Chaka said, quote, "It's a privilege that I've been chosen to represent women and women of color in the most popular sport in America."

To the U.S. Open final where Novak Djokovic is denied the first calendar year Grand Slam in men's tennis since 1969. Instead, it's world number-two, Daniil Medvedev, delivering a straight-set stunner, winning his very first career major title.

Djokovic showing all the emotions. You see him there smashing a racquet in the second set.

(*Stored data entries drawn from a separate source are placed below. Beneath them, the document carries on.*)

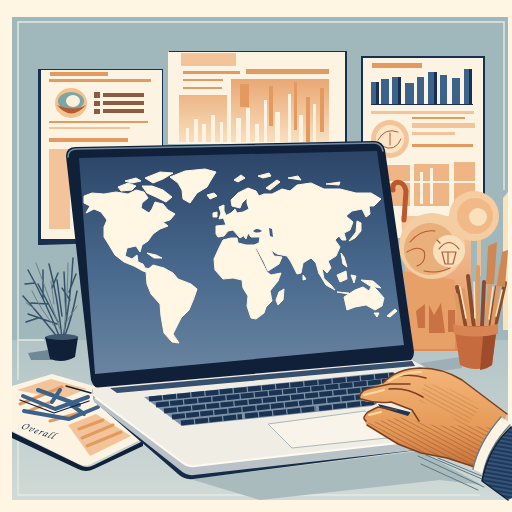
<!DOCTYPE html>
<html lang="en">
<head>
<meta charset="utf-8">
<title>Global business desk</title>
<style>
:root{--cream:#fef5e3;--wall:#a0b7bb;--navy:#17304f;--ink:#0f2038;--blue:#3c628c;--paper:#fdf3e2;--peach:#f3c49a;--orange:#e39a60;--rust:#b9592f;--brown:#8c5b42;--land:#fff6e4;--sea:#3f6085}
html,body{margin:0;background:var(--cream)}
body{width:512px;height:512px;overflow:hidden}
svg{display:block}
.paper{fill:var(--paper)}.navy{fill:var(--navy)}.ink{fill:var(--ink)}.blue{fill:var(--blue)}
.peach{fill:var(--peach)}.orange{fill:var(--orange)}.rust{fill:var(--rust)}.brown{fill:var(--brown)}
.line{fill:none;stroke-linecap:round;stroke-linejoin:round}
.s-ink{stroke:var(--ink)}.s-rust{stroke:var(--rust)}.s-orange{stroke:var(--orange)}.s-blue{stroke:var(--blue)}
.land{fill:var(--land);stroke:var(--land);stroke-width:1;stroke-linejoin:round}
.sea{fill:var(--sea);stroke:none}
.keys{fill:none;stroke:#1b3352;stroke-width:5;stroke-dasharray:13 1.2}
.note{font:italic 700 11px "TeX Gyre Chorus",cursive;fill:var(--navy);letter-spacing:1px}
</style>
</head>
<body>
<svg width="512" height="512" viewBox="0 0 512 512" role="img" aria-label="Laptop showing a world map on a desk with a hand, charts, a plant and pencils">
<defs>
<linearGradient id="screen-glow" x1="0" y1="0" x2="0" y2="1"><stop offset="0" stop-color="#2b4568"/><stop offset=".55" stop-color="#496a8e"/><stop offset="1" stop-color="#6a84a0"/></linearGradient>
<linearGradient id="hand-tone" x1="0" y1="0" x2="0" y2="1"><stop offset="0" stop-color="#f3b577"/><stop offset=".6" stop-color="#e59a58"/><stop offset="1" stop-color="#c56f36"/></linearGradient>
<linearGradient id="chart-fade" x1="0" y1="0" x2="0" y2="1"><stop offset="0" stop-color="#e9a873"/><stop offset="1" stop-color="#f9dfbf"/></linearGradient>
<linearGradient id="box-tone" x1="0" y1="0" x2="0" y2="1"><stop offset="0" stop-color="#f5c9a0"/><stop offset="1" stop-color="#e08a55"/></linearGradient>
<linearGradient id="desk-tone" x1="0" y1="0" x2="0" y2="1"><stop offset="0" stop-color="#b3c4c6"/><stop offset="1" stop-color="#d0dad6"/></linearGradient>
<pattern id="hatch" width="4" height="4" patternUnits="userSpaceOnUse" patternTransform="rotate(28)"><path d="M0 0H4" stroke="#8f4d2b" stroke-width="1.6"/></pattern>
<pattern id="dark-hatch" width="4" height="4" patternUnits="userSpaceOnUse" patternTransform="rotate(10)"><path d="M0 1H4" stroke="#17304f" stroke-width="1.5"/></pattern>
</defs>

<rect width="512" height="512" fill="#fef5e3"/>
<g id="room">
<rect x="12" y="17" width="496" height="483" fill="#a0b7bb"/>
<path fill="url(#desk-tone)" d="M12 340H508V500H12Z"/>
<path d="M503 198L508 192V330H503Z" fill="#f8e3bd"/>
</g>
<path id="frame-line" fill="none" stroke="#e5eae2" stroke-width="1.4" d="M44 340H18V22H504V190M18 340V380M18 440V495H480"/>

<g id="poster-left">
<path class="navy" d="M38 69H163V241L42 245H38Z"/>
<rect class="paper" x="41" y="70" width="121" height="169"/>
<path class="orange" d="M50 72H108V76H50ZM49 79H151V82H49Z"/>
<ellipse cx="71" cy="103" rx="16" ry="15" fill="#f4c28f"/><ellipse cx="71" cy="101" rx="13" ry="9" fill="#7da5a4"/><ellipse cx="73" cy="101" rx="7" ry="6" fill="#fdf0da"/><path d="M57 105Q71 122 86 105Q74 112 57 105Z" class="rust"/>
<path class="brown" d="M103 93H144V97H103ZM103 101H144V105H103ZM103 109H144V113H103ZM94 92H100V98H94ZM94 101H100V106H94ZM94 109H100V114H94Z"/>
<path class="orange" d="M49 121H148V123H49ZM49 138H128V142H49Z"/>
<path class="peach" d="M49 127H130V129H49ZM49 149H70V229H49Z"/>
</g>
<g id="poster-middle">
<path class="navy" d="M169 51H347V142H169Z"/>
<rect class="paper" x="168" y="52" width="177" height="92"/>
<path class="peach" d="M181 53H236V66H181Z"/><path class="orange" d="M183 71H240V74H183ZM246 69H329V74H246ZM183 79H223V81H183ZM183 87H222V89H183Z"/>
<path fill="url(#chart-fade)" d="M179 95H227V142H179ZM231 79H329V142H231Z"/>
<path class="paper" d="M186 128H189V142H186ZM194 119H198V142H194ZM202 124H206V142H202ZM211 115H215V142H211ZM220 122H223V142H220ZM236 118H241V142H236ZM246 108H250V142H246ZM255 124H259V142H255ZM264 100H267V142H264ZM275 112H280V142H275ZM288 94H291V142H288ZM299 115H303V142H299ZM313 104H316V142H313Z"/>
<path class="orange" d="M240 84H249V107H240ZM269 86H273V126H269ZM294 82H297V130H294ZM306 97H310V142H306ZM320 88H324V132H320Z"/>
</g>
<g id="poster-right">
<path class="navy" d="M361 56H485V218H365V142H361Z"/>
<path class="paper" d="M363 58H483V238H363Z"/>
<path class="orange" d="M372 63H422V68H372Z"/>
<path class="blue" d="M371 82H379V104H371ZM381 79H389V104H381ZM392 77H401V104H392ZM405 83H414V104H405ZM417 77H424V104H417ZM428 72H437V104H428ZM440 75H447V104H440ZM452 78H460V104H452ZM464 69H472V104H464Z"/>
<path class="navy" d="M371 104H473V105H371ZM376 82H379V104H376ZM398 77H401V104H398ZM434 72H437V104H434ZM469 69H472V104H469Z"/>
<path class="peach" d="M371 111H474V114H371ZM412 123H475V128H412ZM412 132H455V135H412Z"/>
<path class="orange" d="M412 117H465V119H412ZM412 144H473V147H412Z"/>
<path fill="#efb584" d="M386 165H410V206H386ZM414 164H449V206H414ZM454 162H475V205H454Z"/>
<path class="paper" d="M420 172H423V204H420ZM430 168H433V204H430ZM386 181H475V183H386Z"/>
<circle cx="390" cy="139" r="19" class="peach"/><circle cx="390" cy="139" r="14" fill="#fbe7c8"/><path class="line s-rust" d="M378 140Q385 127 398 132M382 146Q395 153 401 139M390 133V145"/>
</g>

<g id="box-and-medallions">
<path fill="url(#box-tone)" d="M401 216H471V351H411Z"/>
<path d="M403 271L455 280V349H414Z" fill="#e8a069"/>
<path class="rust" opacity=".65" d="M416 311L425 304V328H418ZM429 305L434 315 441 303 445 333H429ZM448 310H455V332H448Z"/>
<path class="line" stroke="#b9592f" stroke-width="5" d="M393 190C391 180 404 179 406 191L404 220"/>
<circle cx="474" cy="216" r="25" fill="#f6cda0"/><circle cx="475" cy="216" r="18" fill="#f2b988"/><circle cx="478" cy="217" r="9" fill="#fae0bb"/>
<path d="M477 240H481V276H477Z" fill="#edc193"/>
<circle cx="432" cy="246" r="33" fill="#f4cda3"/><circle cx="430" cy="249" r="26" fill="#e9b07b"/>
<path class="line s-rust" stroke-width="1.1" d="M410 242Q421 229 435 231M407 252Q418 245 424 251 427 262 417 266M424 271Q438 274 450 268"/>
<circle cx="449" cy="251" r="16" fill="#f9e0bd"/><path class="line s-rust" stroke-width="1.2" d="M439 249Q449 236 459 249M442 252H456L453 264H445ZM448 252V263M440 243L437 240"/>
</g>

<g id="plant">
<path d="M28 353L48 350 52 360 31 360Z" fill="#6f8a94"/>
<path class="line" stroke="#35526a" stroke-width="1.5" d="M62 338Q58 299 49 264M60 338Q45 300 28 270M58 338Q40 315 23 296M63 338Q71 299 73 258M64 338Q72 318 77 291M58 322L38 284M62 316L57 280M57 324L28 314M66 314L64 272M48 304L31 303M43 299L43 270M52 288L58 273M35 283L25 284M69 292L76 274M38 318L26 322M70 300L62 288"/>
<path class="line" stroke="#6b8087" d="M61 332Q50 300 36 263M64 332Q68 290 68 263M55 327Q41 310 32 291M67 321L77 306M34 308L26 303M54 304L51 281"/>
<path class="ink" d="M45 337Q62 332 78 337L75 357Q63 364 50 359Z"/><ellipse cx="62" cy="337" rx="16" ry="3" fill="#405970"/>
</g>

<g id="pencil-pot">
<path d="M420 363L460 357 462 368 430 373Z" fill="#9eb0b5"/>
<path class="line" stroke="#8c4b2c" stroke-width="4" d="M466 328L457 287M474 328L468 276M482 328L484 282M490 328L497 287M495 327L505 283"/>
<path class="line" stroke="#dd9b62" stroke-width="4" d="M462 328L456 295M470 328L463 290M478 328L478 267M486 328L491 276M492 328L501 266"/>
<path d="M486 284L488 246 497 242 494 284ZM497 286L502 252 508 250 505 287Z" fill="#cf8753"/>
<path class="line" stroke="#fbe2bd" stroke-width="1.5" d="M466 318L460 287M475 318L474 282M489 319L493 287M496 316L502 290"/>
<path fill="#c66b3e" d="M454 326H497L492 365Q476 373 460 365Z"/><path d="M484 326H497L492 365Q487 369 480 370Z" fill="#9e4c2c"/><path fill="#d98553" d="M453 324Q475 330 498 324V334Q475 339 454 334Z"/>
</g>

<g id="report">
<path class="ink" d="M12 432L80 465Q87 469 94 465L143 441V446L94 469Q86 473 78 469L12 438Z"/>
<path class="paper" d="M12 386L52 374 97 387 142 439 91 464Q85 467 79 464L12 431Z"/>
<path class="peach" d="M17 390L51 379 87 389 62 399ZM68 425L96 414 131 436 90 456Z"/>
<path class="line s-orange" stroke-width="3" d="M20 404L62 387M29 411L53 401M79 429L103 420M82 438L113 425M87 446L121 432M50 421L79 413"/>
<path class="line s-blue" stroke-width="4" d="M23 396L55 409 88 397M38 390L79 405M24 411L69 419 98 407M60 390L52 402M70 404L84 414"/>
<path class="line s-ink" stroke-width="1.3" d="M20 400L54 413 89 401M66 386L91 393"/>
<text class="note" transform="translate(20 428) rotate(19)">Overall</text>
</g>

<g id="laptop">
<path d="M190 479L420 451 482 485 440 480 260 500Z" fill="#a9bbbd"/>
<path class="line" stroke="#5f7884" stroke-width="1" d="M418 456L484 487M426 455L482 479M421 464L478 490M438 458L484 477"/>
<path class="ink" d="M66 156Q66 147 76 147L374 141Q383 141 385 150L414 352Q414 361 405 363L104 389Q94 390 91 380Z"/>
<path class="line" stroke="#718ba2" stroke-width="1.5" d="M68 157Q68 149 77 149L374 143Q381 143 383 151"/>
<path fill="url(#screen-glow)" d="M79 158L377 151 404 345 95 374Z"/>
<g id="world-map" class="land">
<path id="north-america" d="M84 196L92 193 104 194 116 192 128 194 136 190 144 192 148 198 142 203 141 208 149 213 152 209 155 202 163 204 168 210 175 214 170 220 163 222 168 226 160 229 153 234 148 241 142 245 140 252 136 246 127 248 125 256 132 259 137 255 138 262 143 264 145 268 151 269 150 273 143 271 134 266 124 262 115 255 109 245 104 237 104 227 107 220 101 212 94 209 86 213 90 206 84 203Z"/>
<path id="south-america" d="M146 271L153 265 164 268 173 273 178 279 191 284 197 289 194 298 189 310 181 318 177 326 173 334 179 343 172 342 164 333 161 316 160 304 151 294 147 284Z"/>
<path id="arctic-islands" d="M118 187L128 183 136 186 132 190 121 191ZM125 181L136 178 141 181 132 183ZM145 178L160 172 173 173 163 179 153 183ZM142 186L152 186 163 190 172 197 166 202 156 197 147 193Z"/>
<path id="greenland" d="M170 177L185 171 205 169 216 172 211 180 207 187 197 193 190 203 183 199 182 190 178 183Z"/>
<path id="caribbean" d="M147 253L156 255 162 258 154 258Z"/>
<path id="eurasia-africa" d="M216 234L216 226 226 225 223 217 231 213 235 209 237 213 243 212 249 209 247 203 247 198 242 203 240 208 236 207 232 206 231 200 238 193 248 188 256 191 259 196 264 194 272 194 282 189 290 191 297 185 311 183 324 189 340 189 356 193 371 193 381 199 374 206 369 206 370 214 366 217 362 209 352 211 346 216 353 222 350 230 344 233 346 240 342 240 339 236 335 240 340 247 336 256 328 261 331 268 327 273 322 268 324 279 319 274 316 263 311 258 303 263 301 273 297 274 291 262 287 256 277 254 271 250 274 256 282 257 279 264 268 271 264 262 257 249 255 248 261 260 267 272 271 275 281 273 278 281 270 291 272 301 266 307 264 313 256 319 251 318 247 306 248 296 243 288 242 280 233 278 223 279 215 270 214 259 219 248 223 240 231 238 237 238 238 243 246 245 254 245 259 243 260 237 251 237 248 233 246 239 242 234 238 229 243 236 240 238 233 230 228 231 224 236 218 237Z"/>
<path id="west-islands" d="M207 195L214 193 217 196 210 199ZM219 207L224 205 224 211 227 217 219 219 221 213ZM213 213L217 212 217 217 213 217ZM234 180L241 175 245 178 238 182ZM258 176L269 173 271 176 263 178ZM266 188L277 180 280 182 270 190ZM288 178L298 176 301 180ZM326 184L340 182 339 185Z"/>
<path id="madagascar" d="M279 292L284 289 283 300 278 305 276 300Z"/>
<path id="japan-and-philippines" d="M357 221L361 223 361 231 355 238 349 241 356 232ZM341 253L344 257 347 267 343 264ZM303 275L306 279 303 280Z"/>
<path id="indonesia" d="M320 275L331 285 335 290 326 285ZM337 275L346 271 347 279 340 282ZM351 275L356 276 354 283ZM361 280L373 281 381 288 370 286ZM337 292L349 293 349 294Z"/>
<path id="australia" d="M344 297L355 290 363 287 369 291 372 285 377 290 384 298 382 306 375 310 366 305 355 307 347 310ZM374 313L379 313 377 317Z"/>
<path id="new-zealand" d="M387 316L395 309 397 311 390 317Z"/>
<path class="sea" d="M253 231Q257 227 262 231Q257 234 253 231ZM269 228L272 229 273 237 270 236Z"/>
</g>
<path d="M92 389L413 360 470 394 425 449 193 479Q184 480 178 474L94 401Z" fill="#152c49"/>
<path d="M92 388L413 360 468 392 425 440 195 466Q188 467 182 462L93 396Z" fill="#f0ede5"/>
<path d="M93 396L182 462Q188 467 195 466L425 440 425 449 194 475Q186 476 180 470L94 402Z" fill="#b8c2c7"/>
<path class="line" stroke="#fffaf0" stroke-width="2" d="M96 398L183 463Q188 467 195 466L425 440"/>
<path d="M110 388L412 361 415 366 117 393Z" fill="#354f6d"/>
<path d="M144 397L360 375 392 372 415 382 372 406 182 426Z" fill="#7d92a6"/>
<g class="keys"><path d="M149 399L394 375"/><path d="M156 405L403 379.5"/><path d="M164 411L400 386"/><path d="M172 417L388 394"/><path d="M181 423L242 416.5M245 416L316 408.7M319 408.4L376 402"/></g>
<path d="M268 424L365 411 396 437 292 448Z" fill="#f8f4e9" stroke="#adb7ba"/>
</g>

<g id="hand">
<path d="M378 404L410 412 427 441 396 433Z" fill="#1c3654"/>
<path d="M360 396Q361 390 371 388L383 383Q396 369 420 368Q443 368 462 380L507 414 482 470 447 458 421 453 398 444 367 425Q361 418 368 412L378 407 408 416 412 410 391 402 368 402Q360 401 360 396Z" fill="url(#hand-tone)"/>
<path d="M367 423L398 444 421 453 447 458 482 470 501 429Q470 424 446 426L423 424 405 417 390 419Z" fill="url(#hatch)" opacity=".55"/>
<path d="M424 384Q450 384 480 407L466 428Q442 407 419 401Z" fill="url(#hatch)" opacity=".3"/>
<path class="line" stroke="#7d3f22" stroke-width="1.5" d="M383 383Q396 369 420 368Q443 368 462 380L507 414M360 396Q361 390 371 388L390 384 410 384M361 399Q376 404 391 402L412 410 419 421M366 421Q361 418 368 412L378 407 397 410M367 425L398 444 421 453 447 458 481 469M389 389Q406 387 423 397M399 376Q413 374 426 378"/>
<path class="line" stroke="#ffd7a3" stroke-width="2" d="M389 381Q402 372 421 372M364 395L384 390M369 415L381 412"/>
<path class="paper" d="M501 417L512 424 487 476 473 469Q479 442 501 417Z"/>
<path class="line" stroke="#637b88" stroke-width="1.3" d="M501 417Q479 442 473 469M510 425Q488 448 483 474"/>
<path fill="#35547a" d="M512 426Q488 448 482 481L508 500 512 498Z"/>
<path d="M512 426Q488 448 482 481L508 500 512 498Z" fill="url(#dark-hatch)"/>
<path class="line s-ink" stroke-width="1.5" d="M511 427Q488 448 482 481L508 500"/>
</g>
</svg>
</body>
</html>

And then in the third, he's burying his face in a towel as tears started to flow, realizing it just wasn't meant to be. Afterward, Djokovic said he felt relief it was over, felt sadness in the defeat, but also gratitude to the crowd, which had been cheering him on during the entire match.

And fireworks in the Yankees-Mets game. Top of the seventh, Yanks down two. Giancarlo Stanton launching one -- the game-tying homer -- over the wall. But mid-trot around bases he stops for heated words with Francisco Lindor who was making a whistling motion. Both benches cleared.

Lindor said afterwards he can't accuse the Yankees of whistling during at-bats to tip off pitchers to their hitters, but -- pitches, rather -- but he believes something out of the ordinary was going on.

In the end, Lindor's bat did the biggest talking. He sent his third home run of the game whistling right over the wall, giving the Mets the 7-6 win and keeping Mets fans' playoff hopes alive there in New York -- Christine.

ROMANS: Look at that young Yankee fan. He looks like he's going to be sick -- oh.

All right, thanks so --

WIRE: Sorry about your Bears, Christine. It's already (INAUDIBLE).

ROMANS: They're her Bears, too.

WIRE: There's always next week.

ROMANS: You like the Bears. Are you a Bears fan?

JARRETT: I would say this, I'm from Chicago. How about that? We'll just leave it at that.

ROMANS: All right.

WIRE: Well said.

ROMANS: Thank you so much. Nice to see you, Coy.

Thanks for joining us. I'm Christine Romans.

JARRETT: I'm Laura Jarrett. "NEW DAY" is next.



JOHN BERMAN, CNN ANCHOR: Good morning to our viewers here in the United States and all around the world. It is Monday, September 13th. I'm John Berman with Brianna Keilar.

On this new day, a growing number of Americans support vaccine mandates at workplaces and schools. This is according to a brand-new poll just out from CNN. More than half the country back mandates for schools, sporting events, concerts, returning to work, though there are divisions along party lines.

President Biden just sent out a series of new vaccination requirements, including a mandate for testing for vaccinations for any company with more than 100 people. The surgeon general tells CNN that this will benefit businesses and improve public health, but Arkansas Gov. Asa Hutchinson argues that the requirements could backfire.


HUTCHINSON: The problem is that I'm trying to overcome resistance but the president's actions in a mandate hardens the resistance.


BRIANNA KEILAR, CNN ANCHOR: Sixty-three percent of eligible Americans are now vaccinated and the seven-day average of new coronavirus cases appears to be declining nationwide, although certain states are still experiencing surges. Hospitalizations also appear to be leveling off, even as the average number of daily deaths continues to climb.

BERMAN: Well, let's talk about the brand-new poll numbers showing a majority support for vaccine --